_PROBLEM REQUIREMENTS_. Return, from the data below, each line that contains the word "away".

_SUPPLIED MATERIAL_.

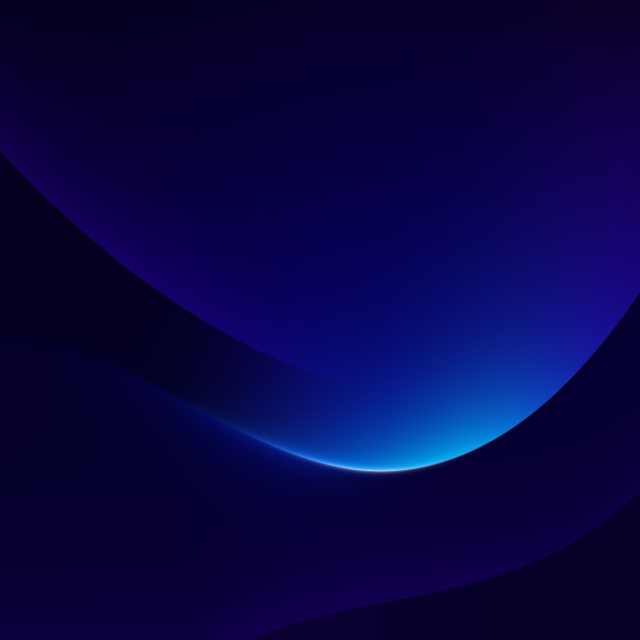
This background is drawn by a Shadertoy shader. Its source:

```glsl
// Dark indigo background of overlapping curved sheets with a glowing blue crest.
#define GLOW_X 0.70
#define GLOW_HEIGHT 0.075
#define HALO_HEIGHT 0.18
#define CREST_X 0.59
#define RIM_FADE 0.10
#define NIGHT vec3(0.018, 0.0, 0.150)
#define INDIGO vec3(0.015, 0.0, 0.35)
#define VIOLET vec3(0.065, 0.0, 0.15)
#define SHADE vec3(0.012, 0.0, 0.125)
#define AZURE vec3(0.0, 0.62, 0.12)
#define CYAN vec3(0.08, 0.48, 0.62)

// Heights of the three sheet edges across the canvas.
float crestEdge(float x) {
    float d = x - 0.595;
    float bend = d > 0.0 ? 1.45 + 0.62 * d : 1.66 + 1.5 * d - 0.5 * d * d;
    return 0.2643 + d * d * bend;
}

float upperEdge(float x) {
    return 0.763 - 1.06 * x + 0.72 * x * x;
}

float lowerEdge(float x) {
    float t = x - 0.65;
    return 0.068 + 0.2 * t + t * t * (0.18 + 1.65 * t);
}

// Bell curve with its own width on each side of the centre.
float bell(float x, float center, float leftWidth, float rightWidth) {
    float d = (x - center) / (x < center ? leftWidth : rightWidth);
    return exp(-d * d);
}

// Upper sheets, with the light that rises from the crest.
vec3 upperSheets(vec2 uv, float height, float px) {
    float depth = 1.0 - uv.y;
    float aboveEdge = uv.y - upperEdge(uv.x);

    vec3 sheet = (NIGHT + INDIGO * depth) * mix(0.76, 1.0, smoothstep(0.0, 0.6, uv.x));
    float rim = exp(-max(aboveEdge, 0.0) / RIM_FADE);
    sheet += VIOLET * rim * (1.0 - smoothstep(0.2, 0.62, uv.x));
    sheet += vec3(0.03 + 0.09 * depth, 0.0, 0.30 * depth) * bell(uv.x, 1.0, 0.2, 0.2);

    // The shaded fold melts into the main sheet towards the right.
    vec3 fold = mix(SHADE, sheet, smoothstep(0.25, 0.62, uv.x));
    vec3 color = mix(fold, sheet, smoothstep(-px, px, aboveEdge));

    float reach = GLOW_HEIGHT + 0.12 * max(uv.x - 0.6, 0.0);
    float glow = exp(-height / reach) * bell(uv.x, GLOW_X, 0.20, 0.16);
    float halo = exp(-height / HALO_HEIGHT) * bell(uv.x, GLOW_X, 0.27, 0.21);
    color += AZURE * glow + vec3(0.0, 0.03, 0.36) * halo;
    color.r *= 1.0 - 0.8 * glow;
    return color;
}

// Lower sheets, with violet light along the bottom fold.
vec3 lowerSheets(vec2 uv, float drop, float px) {
    float edge = lowerEdge(uv.x);
    float above = uv.y - edge;
    float rim = exp(-max(uv.y - max(edge, -0.05), 0.0) / RIM_FADE);
    vec3 sheet = vec3(0.014, 0.0, 0.165 + 0.02 * uv.x);
    sheet += vec3(0.060, 0.0, 0.14) * rim * mix(1.0, 0.55, smoothstep(0.6, 1.0, uv.x));
    sheet += vec3(0.0, 0.02, 0.18) * exp(-drop / 0.065) * bell(uv.x, 0.38, 0.16, 0.17);

    vec3 corner = mix(vec3(0.040, 0.0, 0.20), vec3(0.018, 0.0, 0.155),
                      smoothstep(0.4, 0.8, uv.x));
    return mix(corner, sheet, smoothstep(-px, px, above));
}

void mainImage(out vec4 fragColor, in vec2 fragCoord) {
    vec2 uv = fragCoord / iResolution.xy;
    float px = 1.2 / iResolution.y;
    float height = uv.y - crestEdge(uv.x);

    // The crest edge softens where it fades out at the left.
    float softness = px + 0.03 * (1.0 - smoothstep(0.0, 0.28, uv.x));
    vec3 color = mix(lowerSheets(uv, max(-height, 0.0), px),
                     upperSheets(uv, max(height, 0.0), px),
                     smoothstep(-softness, softness, height));

    // Fine light along the crest: blue spill, cyan line, white core.
    float away = abs(height);
    float spill = exp(-away / 0.018) * bell(uv.x, 0.46, 0.12, 0.11);
    float line = exp(-away / (height > 0.0 ? 0.006 : 0.003)) * bell(uv.x, 0.54, 0.13, 0.14);
    float core = exp(-away / 0.0022) * bell(uv.x, CREST_X, 0.10, 0.09);
    color += vec3(0.0, 0.08, 0.18) * spill + CYAN * line * 0.5;
    color = mix(color, vec3(0.80, 0.92, 0.95), 0.8 * core);

    fragColor = vec4(clamp(color, 0.0, 1.0), 1.0);
}
```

_RESPONSE BOX_.
    float away = abs(height);
    float spill = exp(-away / 0.018) * bell(uv.x, 0.46, 0.12, 0.11);
    float line = exp(-away / (height > 0.0 ? 0.006 : 0.003)) * bell(uv.x, 0.54, 0.13, 0.14);
    float core = exp(-away / 0.0022) * bell(uv.x, CREST_X, 0.10, 0.09);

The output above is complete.